When involved in any accident, it is the responsibility of the driver to stop and provide details to any other party involved in the accident. Failing to stop and provide details is considered a serious offence, and the alleged offender faces up to 10 penalty points on their licence, as well as a fine of up to £5,000. Although a prison sentence may be given, this is typically only reserved for the most serious offences, and those cases where the offender is found guilty of additional crimes.
The prosecution must be able to show that you failed to stop, that there was an accident, and that you knew there was an accident. Even if you stopped for a reasonable period of time, can show that you could not reasonably be expected to know that an accident had occurred, or that you had another defence for failing to stop, you may be able to avoid the considerable fine and penalty points.
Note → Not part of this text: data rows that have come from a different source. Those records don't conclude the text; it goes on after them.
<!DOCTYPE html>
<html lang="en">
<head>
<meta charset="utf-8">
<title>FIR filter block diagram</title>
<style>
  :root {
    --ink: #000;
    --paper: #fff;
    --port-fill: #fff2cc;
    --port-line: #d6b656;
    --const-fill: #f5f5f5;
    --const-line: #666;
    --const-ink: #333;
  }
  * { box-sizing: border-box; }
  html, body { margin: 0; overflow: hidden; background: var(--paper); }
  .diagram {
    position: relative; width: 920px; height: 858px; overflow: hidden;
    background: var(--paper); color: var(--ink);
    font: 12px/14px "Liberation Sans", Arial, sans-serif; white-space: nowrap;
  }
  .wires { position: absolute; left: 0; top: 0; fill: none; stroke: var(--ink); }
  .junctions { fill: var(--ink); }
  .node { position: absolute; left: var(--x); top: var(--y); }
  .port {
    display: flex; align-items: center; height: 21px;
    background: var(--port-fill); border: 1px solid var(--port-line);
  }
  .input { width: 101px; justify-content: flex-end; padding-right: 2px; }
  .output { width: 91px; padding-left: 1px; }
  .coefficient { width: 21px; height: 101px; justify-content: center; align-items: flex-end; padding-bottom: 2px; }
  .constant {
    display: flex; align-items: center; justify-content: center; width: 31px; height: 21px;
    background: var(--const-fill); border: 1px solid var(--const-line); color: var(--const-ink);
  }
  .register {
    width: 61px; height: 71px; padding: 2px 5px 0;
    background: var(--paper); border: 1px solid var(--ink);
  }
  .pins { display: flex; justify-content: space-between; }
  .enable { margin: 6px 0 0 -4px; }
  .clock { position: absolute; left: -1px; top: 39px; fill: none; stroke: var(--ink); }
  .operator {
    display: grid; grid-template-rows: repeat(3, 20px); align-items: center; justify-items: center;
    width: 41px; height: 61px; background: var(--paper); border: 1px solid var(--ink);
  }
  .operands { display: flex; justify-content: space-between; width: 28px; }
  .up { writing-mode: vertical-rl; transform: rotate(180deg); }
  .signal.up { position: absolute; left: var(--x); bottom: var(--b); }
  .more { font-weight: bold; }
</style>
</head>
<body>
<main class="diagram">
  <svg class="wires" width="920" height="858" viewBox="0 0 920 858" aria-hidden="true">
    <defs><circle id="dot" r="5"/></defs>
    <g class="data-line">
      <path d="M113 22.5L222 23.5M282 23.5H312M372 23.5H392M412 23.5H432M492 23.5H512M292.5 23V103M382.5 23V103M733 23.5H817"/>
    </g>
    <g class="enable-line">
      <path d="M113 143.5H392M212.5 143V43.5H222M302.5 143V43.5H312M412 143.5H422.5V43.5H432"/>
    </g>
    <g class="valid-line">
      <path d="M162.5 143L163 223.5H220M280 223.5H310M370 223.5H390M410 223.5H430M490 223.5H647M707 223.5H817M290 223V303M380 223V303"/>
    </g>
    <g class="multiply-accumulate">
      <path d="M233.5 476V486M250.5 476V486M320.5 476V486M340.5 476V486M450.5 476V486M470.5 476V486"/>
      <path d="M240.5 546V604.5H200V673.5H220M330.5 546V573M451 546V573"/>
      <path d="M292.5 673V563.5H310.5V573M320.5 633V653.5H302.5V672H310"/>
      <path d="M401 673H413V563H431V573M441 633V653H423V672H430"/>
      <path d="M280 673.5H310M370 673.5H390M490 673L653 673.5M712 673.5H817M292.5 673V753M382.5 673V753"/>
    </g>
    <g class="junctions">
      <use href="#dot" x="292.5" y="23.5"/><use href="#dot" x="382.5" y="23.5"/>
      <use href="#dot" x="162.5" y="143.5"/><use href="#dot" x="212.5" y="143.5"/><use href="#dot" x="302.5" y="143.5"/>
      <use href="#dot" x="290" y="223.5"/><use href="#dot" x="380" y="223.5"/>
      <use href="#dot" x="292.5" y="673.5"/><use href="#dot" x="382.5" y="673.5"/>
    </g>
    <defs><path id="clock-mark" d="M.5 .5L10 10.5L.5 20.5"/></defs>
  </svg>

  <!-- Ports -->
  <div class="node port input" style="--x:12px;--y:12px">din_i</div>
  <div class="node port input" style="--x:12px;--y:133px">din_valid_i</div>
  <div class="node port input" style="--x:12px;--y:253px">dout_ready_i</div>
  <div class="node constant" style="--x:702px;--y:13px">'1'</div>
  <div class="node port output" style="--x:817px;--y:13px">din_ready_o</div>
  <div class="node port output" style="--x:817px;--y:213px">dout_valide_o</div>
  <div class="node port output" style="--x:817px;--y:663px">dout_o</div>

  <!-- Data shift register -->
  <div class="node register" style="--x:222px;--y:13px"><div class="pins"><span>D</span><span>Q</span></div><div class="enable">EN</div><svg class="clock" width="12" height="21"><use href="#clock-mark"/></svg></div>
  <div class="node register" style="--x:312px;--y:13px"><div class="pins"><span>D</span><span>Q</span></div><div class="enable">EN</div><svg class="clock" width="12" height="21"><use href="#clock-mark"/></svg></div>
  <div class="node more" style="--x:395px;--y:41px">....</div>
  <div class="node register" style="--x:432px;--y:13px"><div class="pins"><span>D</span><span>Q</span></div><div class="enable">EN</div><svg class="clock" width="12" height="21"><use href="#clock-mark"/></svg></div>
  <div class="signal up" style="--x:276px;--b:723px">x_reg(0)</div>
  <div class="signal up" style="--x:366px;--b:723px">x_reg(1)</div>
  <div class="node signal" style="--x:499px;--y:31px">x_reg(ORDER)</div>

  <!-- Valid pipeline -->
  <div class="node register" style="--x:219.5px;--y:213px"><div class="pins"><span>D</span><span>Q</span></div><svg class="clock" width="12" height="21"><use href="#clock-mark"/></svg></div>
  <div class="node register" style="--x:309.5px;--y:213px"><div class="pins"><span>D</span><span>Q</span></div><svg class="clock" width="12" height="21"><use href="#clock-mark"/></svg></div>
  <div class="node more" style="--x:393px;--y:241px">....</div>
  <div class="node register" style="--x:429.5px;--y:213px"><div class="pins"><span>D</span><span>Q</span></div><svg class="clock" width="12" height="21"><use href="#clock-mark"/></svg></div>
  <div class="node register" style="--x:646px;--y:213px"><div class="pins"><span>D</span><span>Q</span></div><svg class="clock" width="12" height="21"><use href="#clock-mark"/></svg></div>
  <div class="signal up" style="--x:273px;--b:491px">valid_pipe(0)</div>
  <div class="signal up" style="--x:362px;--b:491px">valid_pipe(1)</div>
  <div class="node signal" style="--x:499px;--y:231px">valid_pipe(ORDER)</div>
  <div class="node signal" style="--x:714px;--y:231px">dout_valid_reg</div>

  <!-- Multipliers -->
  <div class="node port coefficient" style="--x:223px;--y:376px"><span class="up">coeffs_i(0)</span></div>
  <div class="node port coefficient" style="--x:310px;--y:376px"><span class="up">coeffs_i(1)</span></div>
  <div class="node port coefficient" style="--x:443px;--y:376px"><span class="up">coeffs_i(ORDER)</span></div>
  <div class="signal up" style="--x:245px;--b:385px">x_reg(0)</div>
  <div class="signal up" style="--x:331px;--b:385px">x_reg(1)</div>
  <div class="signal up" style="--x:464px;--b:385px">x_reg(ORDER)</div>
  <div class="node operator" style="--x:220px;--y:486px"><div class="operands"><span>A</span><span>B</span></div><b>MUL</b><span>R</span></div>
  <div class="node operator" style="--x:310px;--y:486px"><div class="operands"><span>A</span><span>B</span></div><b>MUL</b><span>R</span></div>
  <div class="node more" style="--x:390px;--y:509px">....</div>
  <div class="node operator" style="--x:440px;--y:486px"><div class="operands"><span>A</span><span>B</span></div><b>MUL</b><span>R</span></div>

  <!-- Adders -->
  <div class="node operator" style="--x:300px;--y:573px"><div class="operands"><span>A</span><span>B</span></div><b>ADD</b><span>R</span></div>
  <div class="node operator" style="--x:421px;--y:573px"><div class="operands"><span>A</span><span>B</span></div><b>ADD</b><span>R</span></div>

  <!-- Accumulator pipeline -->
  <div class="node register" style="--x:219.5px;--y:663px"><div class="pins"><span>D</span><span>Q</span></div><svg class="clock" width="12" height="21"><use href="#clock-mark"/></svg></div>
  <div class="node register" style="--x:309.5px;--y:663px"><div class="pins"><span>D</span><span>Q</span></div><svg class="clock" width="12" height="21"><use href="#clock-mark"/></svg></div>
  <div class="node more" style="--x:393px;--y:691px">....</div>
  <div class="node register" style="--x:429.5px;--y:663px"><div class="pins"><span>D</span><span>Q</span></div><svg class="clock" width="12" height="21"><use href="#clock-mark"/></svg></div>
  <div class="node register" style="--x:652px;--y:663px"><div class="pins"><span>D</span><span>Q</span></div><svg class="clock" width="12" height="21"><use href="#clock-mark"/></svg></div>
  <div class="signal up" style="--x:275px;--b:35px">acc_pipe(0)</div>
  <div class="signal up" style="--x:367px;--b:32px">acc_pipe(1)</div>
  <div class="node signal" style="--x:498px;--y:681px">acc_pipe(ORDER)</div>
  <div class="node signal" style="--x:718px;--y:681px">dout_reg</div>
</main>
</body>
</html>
The courts will, if you are found guilty, hit you with the maximum ten penalty points, which essentially mean that you will be disqualified if you have any other points on your licence under the totting up law. However, it may be possible to avoid this disqualification if you can show that you or somebody else would suffer exceptional hardship as a result.
Your motoring offence specialist may be able to show mitigating factors that will lead the court to furnish your licence with fewer penalty points. This could help you avoid disqualification, and could mean that you are able to continue driving. The ideal situation would be to gain an acquittal, but where this isn’t possible, the next best solution is to show mitigating factors that will see your penalty reduced.
Failing to stop after an accident is considered a serious offence, and if you are ever involved in any accident, no matter how seemingly innocuous and even if nobody else is seemingly involved, you should stop and attempt to provide your details to the relevant party. A failure to do so could lead to your licence being furnished with as many as ten penalty points, and this could lead to disqualification under the totting up procedure.